2004b) that both Salvinia cucullata and Ludwigia adscendens (plants used extensively by foraging crakes, and, largely, forming the floating mat substrate) "disappeared from the Vientiane wetlands since the snail was introduced".
A guide to the rails, crakes, gallinules and coots of the world.
The White-browed Crake (Porzana cinerea) inhabits well-vegetated lowland nonflowing wetlands from Southeast Asia east through New Guinea and Australia to Polynesia (Taylor 1996, 1998).
The White-browed Crake has not been found in six other wetlands with dense semi-natural aquatic macrophytes around Vientiane city, which we visited during the same months as Nong Pen.
The White-browed Crake may be one of the many species overlooked in Laos up to 1950, but our records are part of a pattern of massive expansion since 1980 of its known Southeast Asia range (Fig.

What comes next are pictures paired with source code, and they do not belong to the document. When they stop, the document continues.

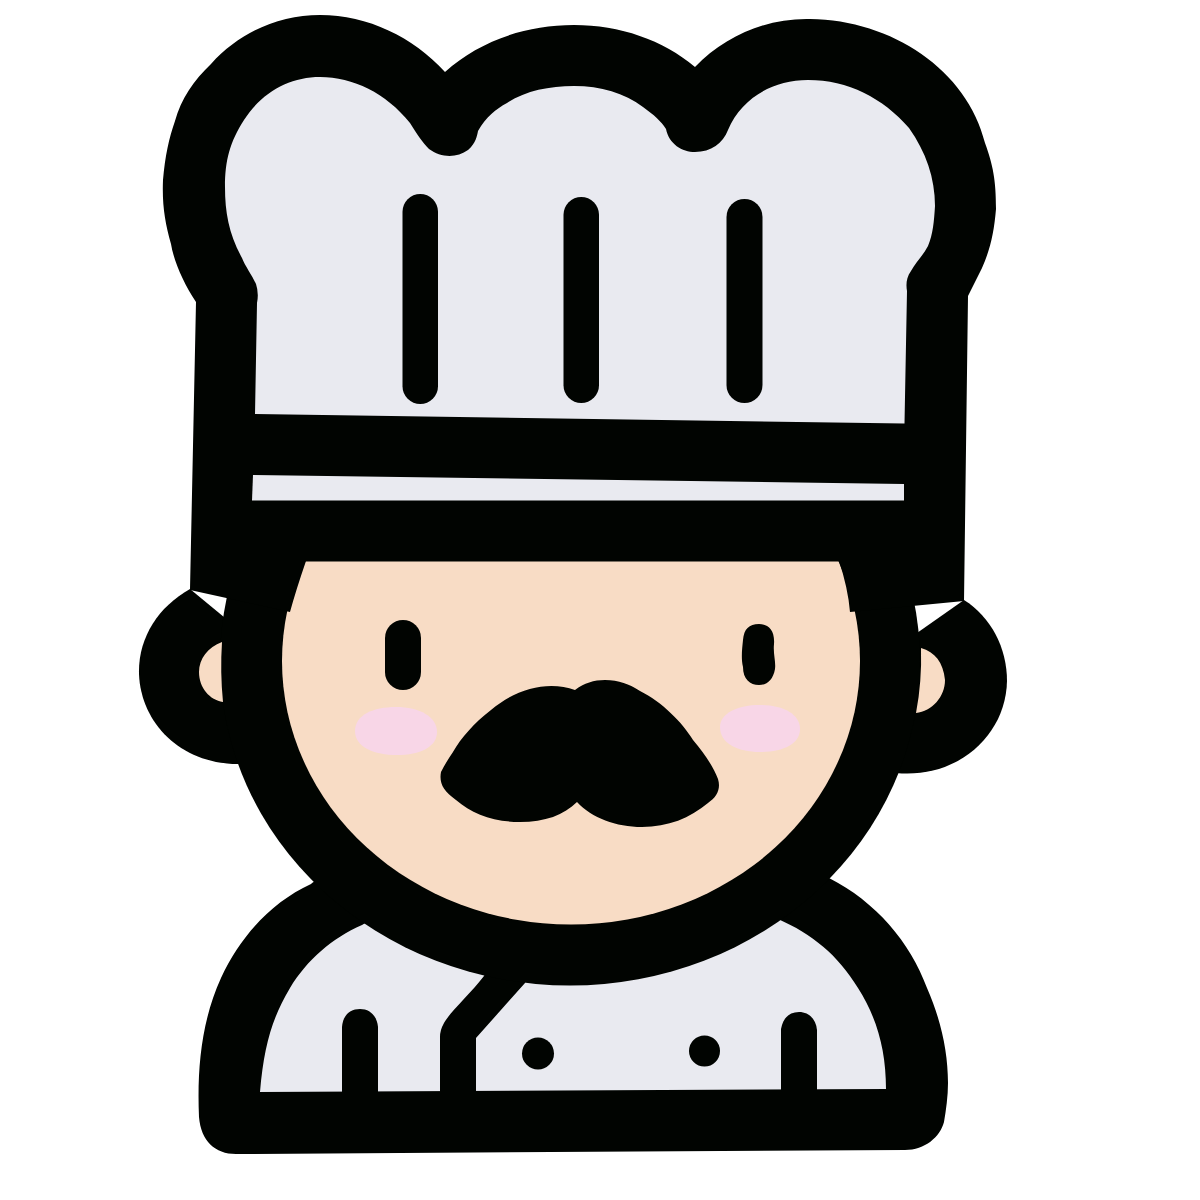
<!DOCTYPE html>
<html lang="en">
<head>
<meta charset="utf-8">
<title>Chef icon</title>
<style>
  :root {
    --paper: #ffffff;
    --ink: #010401;
    --cloth: #e9eaf0;
    --skin: #f8dcc5;
    --blush: #f8d6e7;
  }
  html, body { margin: 0; background: var(--paper); overflow: hidden; }
  .canvas { display: block; width: 1200px; height: 1200px; background: var(--paper); }
  .ink { fill: var(--ink); }
  .cloth { fill: var(--cloth); }
  .skin { fill: var(--skin); }
  .blush { fill: var(--blush); }
</style>
</head>
<body>
<svg class="canvas" viewBox="0 0 1200 1200" role="img" aria-label="Chef with a tall hat and a moustache">
  <defs>
    <clipPath id="below-hat"><rect x="200" y="561.5" width="800" height="400"/></clipPath>
  </defs>

  <g id="jacket">
    <path class="ink" d="M311 884C347 850 790 850 829 878C876 902 910 942 927 988C941 1020 948 1052 948 1083C948 1096 946 1110 944 1122C940 1137 925 1150 905 1150L236 1154C215 1154 201 1141 199 1117C197 1070 201 1022 221 978C241 935 272 902 311 884Z"/>
    <path class="cloth" d="M260 1092C264 1046 272 1018 290 988C307 960 332 938 362 925L420 890H720L778 919C812 934 838 955 858 988C877 1018 886 1050 886 1089Z"/>
    <path class="ink" d="M342 1100V1027C343 1015 350 1009 360 1009C370 1009 377 1016 378 1027V1100Z"/>
    <path class="ink" d="M781 1100V1029C783 1018 789 1012 799 1012C809 1012 816 1019 817 1030V1100Z"/>
    <path class="ink" d="M484 976C471 993 450 1012 444 1023Q440 1030 440 1037V1100H476V1038L525 983L530 965H490Z"/>
    <circle class="ink" cx="538" cy="1053.5" r="16"/>
    <circle class="ink" cx="704.5" cy="1051" r="15.5"/>
  </g>

  <g id="ears">
    <path class="ink" d="M190 589C158 607 138 638 139 674C141 725 183 765 240 764L300 680Z"/>
    <path class="ink" d="M964 600C991 617 1007 648 1007 681C1006 735 958 779 896 773L850 680Z"/>
  </g>

  <g id="head">
    <ellipse class="ink" cx="570" cy="661" rx="350" ry="324.5"/>
    <ellipse class="skin" cx="571" cy="661" rx="289" ry="263.5" clip-path="url(#below-hat)"/>
    <path class="skin" d="M222 642C208 647 199 659 199 672C199 688 210 700 223 702Q220 672 222 642Z"/>
    <path class="skin" d="M921 648C935 652 943 662 945 680C945 697 932 711 916 713Q922 682 921 648Z"/>
  </g>

  <g id="hat">
    <path class="ink" d="M196 302C184 284 174 262 171 244C165 222 162 205 163 180C165 156 169 138 175 121C181 99 194 80 211 64C240 32 279 15 320 15C368 15 413 37 445 72C478 42 524 25 574 25C620 25 663 40 695 67C725 36 766 18 810 19C892 20 967 70 985 143C993 165 996 180 996 209C994 233 990 250 982 268L968 296L964 601L850 612Q848 588 839 561H306Q296 590 290 612L190 590Z"/>
    <path class="cloth" d="M255 414L257 303Q259 293 256 284C252 275 245 266 242 258C229 234 225 213 225 187C225 160 230 142 244 120C262 92 290 77 320 77C353 77 386 93 410 123C417 134 422 142 429 149C441 158 457 158 468 150C476 143 477 136 478 131C486 117 496 109 507 103C525 91 549 86 574 86C601 86 624 93 643 107C654 115 661 121 666 129C669 144 682 152 695 152C711 152 723 143 728 130C741 99 772 80 808 80C848 80 883 98 909 128C926 152 935 178 935 206C934 222 933 234 928 246C922 257 916 262 911 271C906 278 906 285 907 291L904.500 423.500Z"/>
    <path class="cloth" d="M253 475L904 484V500.500H252Z"/>
    <rect class="ink" x="402.500" y="194" width="35.500" height="210" rx="17.750"/>
    <rect class="ink" x="563.500" y="197" width="35.500" height="206" rx="17.750"/>
    <rect class="ink" x="726.500" y="199" width="36" height="204" rx="18"/>
  </g>

  <g id="face">
    <rect class="ink" x="385" y="620" width="36" height="70" rx="18"/>
    <path class="ink" d="M743 640C744 629 749 624 759 624C769 624 775 631 774 644C773 654 776 662 775 669C773 680 767 685 759 685C750 685 743 679 743 667C741 658 742 650 743 640Z"/>
    <path class="blush" d="M355 731C355 715 373 707 396 707C420 707 437 717 437 732C437 747 420 755 397 755C374 755 355 747 355 731Z"/>
    <path class="blush" d="M720 727C720 713 738 705 760 705C783 705 800 714 800 729C800 744 783 752 760 752C737 752 720 743 720 727Z"/>
    <path id="moustache" class="ink" d="M575 690C584 683 594 680 605 680C619 680 629 684 640 691C662 702 682 722 693 740C704 753 713 766 718 779C721 789 717 797 708 803C690 818 668 827 642 827C616 827 592 818 577 802C564 815 545 822 520 822C494 822 472 814 456 800C443 791 439 783 441 772C445 764 449 758 453 752C461 738 474 723 491 710C518 687 550 681 575 690Z"/>
  </g>
</svg>
</body>
</html>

observed White-browed Crake in February 1983 at Bung Buraphet, Thailand, ~400-500 km north of where the species had been recorded previously in Thailand and only a few months after the first reports from Bung Buraphet.
A single White-browed Crake occurred during 20-28 April 1991 in Hong Kong at Mai Po (Kennerley 1992, Carey et al.

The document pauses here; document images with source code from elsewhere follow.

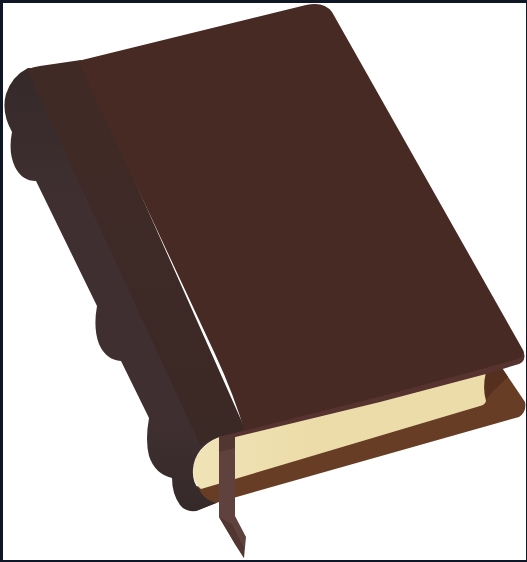
<!DOCTYPE html>
<html lang="en">
<head>
<meta charset="utf-8">
<title>Leather book</title>
<style>
:root {
  --frame: #0f1626;
  --paper: #ffffff;
  --cover: #482a25;
  --hinge: #402a26;
  --hinge-dark: #3b2926;
  --spine: #3f2f30;
  --spine-dark: #35292a;
  --cover-edge: #56332f;
  --back-cover: #683d25;
  --back-shade: #55301f;
  --pages: #ecdca9;
  --pages-light: #f0e3b6;
  --ribbon: #5f423e;
  --ribbon-dark: #523631;
}
html, body { margin: 0; overflow: hidden; }
body { width: 527px; height: 562px; background: var(--frame); }
svg { display: block; }
</style>
</head>
<body>
<svg width="527" height="562" viewBox="0 0 527 562" role="img" aria-label="Closed brown leather book with a ribbon bookmark">
  <defs>
    <linearGradient id="spine-tone" x1="0" y1="0" x2="0" y2="1">
      <stop offset="0" stop-color="var(--spine-dark)"/>
      <stop offset="0.3" stop-color="var(--spine)"/>
      <stop offset="0.8" stop-color="var(--spine)"/>
      <stop offset="1" stop-color="var(--spine-dark)"/>
    </linearGradient>
    <linearGradient id="hinge-tone" x1="0" y1="0" x2="0" y2="1">
      <stop offset="0" stop-color="var(--hinge)"/>
      <stop offset="1" stop-color="var(--hinge-dark)"/>
    </linearGradient>
    <linearGradient id="page-tone" x1="0" y1="0" x2="1" y2="0">
      <stop offset="0" stop-color="var(--pages-light)"/>
      <stop offset="0.4" stop-color="var(--pages)"/>
    </linearGradient>
  </defs>

  <rect id="background" x="3" y="3" width="523" height="557" fill="var(--paper)"/>

  <g id="back-cover">
    <path fill="var(--back-cover)" d="M193 488 L484 372 L502 368 L525 402 Q527 412 519 417 L219 502 L196 511 Z"/>
    <path fill="var(--back-shade)" d="M484 374 L502 368 L508 377 L492 392 L486 400 Z"/>
  </g>

  <path id="page-block" fill="url(#page-tone)" d="M219 437 L486 372 Q482 388 486 401 Q485 405 480 406 L235 479 L201 489 Q193 483 193 470 Q194 449 219 437 Z"/>

  <path id="spine" fill="url(#spine-tone)" d="M28 68 Q12 76 6 94 Q1 112 12 132 Q8 152 15 167 Q22 181 36 181 L97 306 Q93 328 99 344 Q106 360 121 361 L149 418 Q145 440 149 456 Q155 474 172 478 Q172 494 180 505 Q185 512 196 511 L216 503 Q203 499 199 489 Q192 482 193 469 Q195 447 219 437 L236 434 L60 70 Z"/>

  <path id="hinge" fill="url(#hinge-tone)" d="M27 70 Q32 67 40 66 L81 60 L246 431 L219 437 Q206 441 201 447 Z"/>

  <path id="front-cover" fill="var(--cover)" d="M78 61 L306 5 Q324 1 332 12 L523 350 Q527 360 519 363 L390 396 L245 433 Q235 397 215 354 L115 140 Z"/>

  <path id="cover-edge" fill="var(--cover-edge)" d="M219 437 L390 394 L518 359 Q524 357 523 350 Q527 361 519 364 L486 374 L380 402 L219 441 Z"/>

  <g id="ribbon-bookmark">
    <path fill="var(--ribbon)" d="M219 437 L235 435 L235 516 L246 537 L244 558 L235 544 L219 517 Z"/>
    <path fill="var(--ribbon-dark)" d="M219 437 L235 435 L235 448 L219 452 Z"/>
    <path fill="var(--ribbon-dark)" d="M219 517 L235 544 L244 558 L244 548 L232 524 Z"/>
  </g>
</svg>
</body>
</html>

The White-browed Crake is widespread in the Philippines (Dickinson et al.
Wells (1999) considered the White-browed Crake on the Thai-Malay peninsula "mostly dependant" on transient, man-made habitats.
That the White-browed Crake might greatly have expanded its geographic range is not a positive indication of overall marsh bird status in Indochina.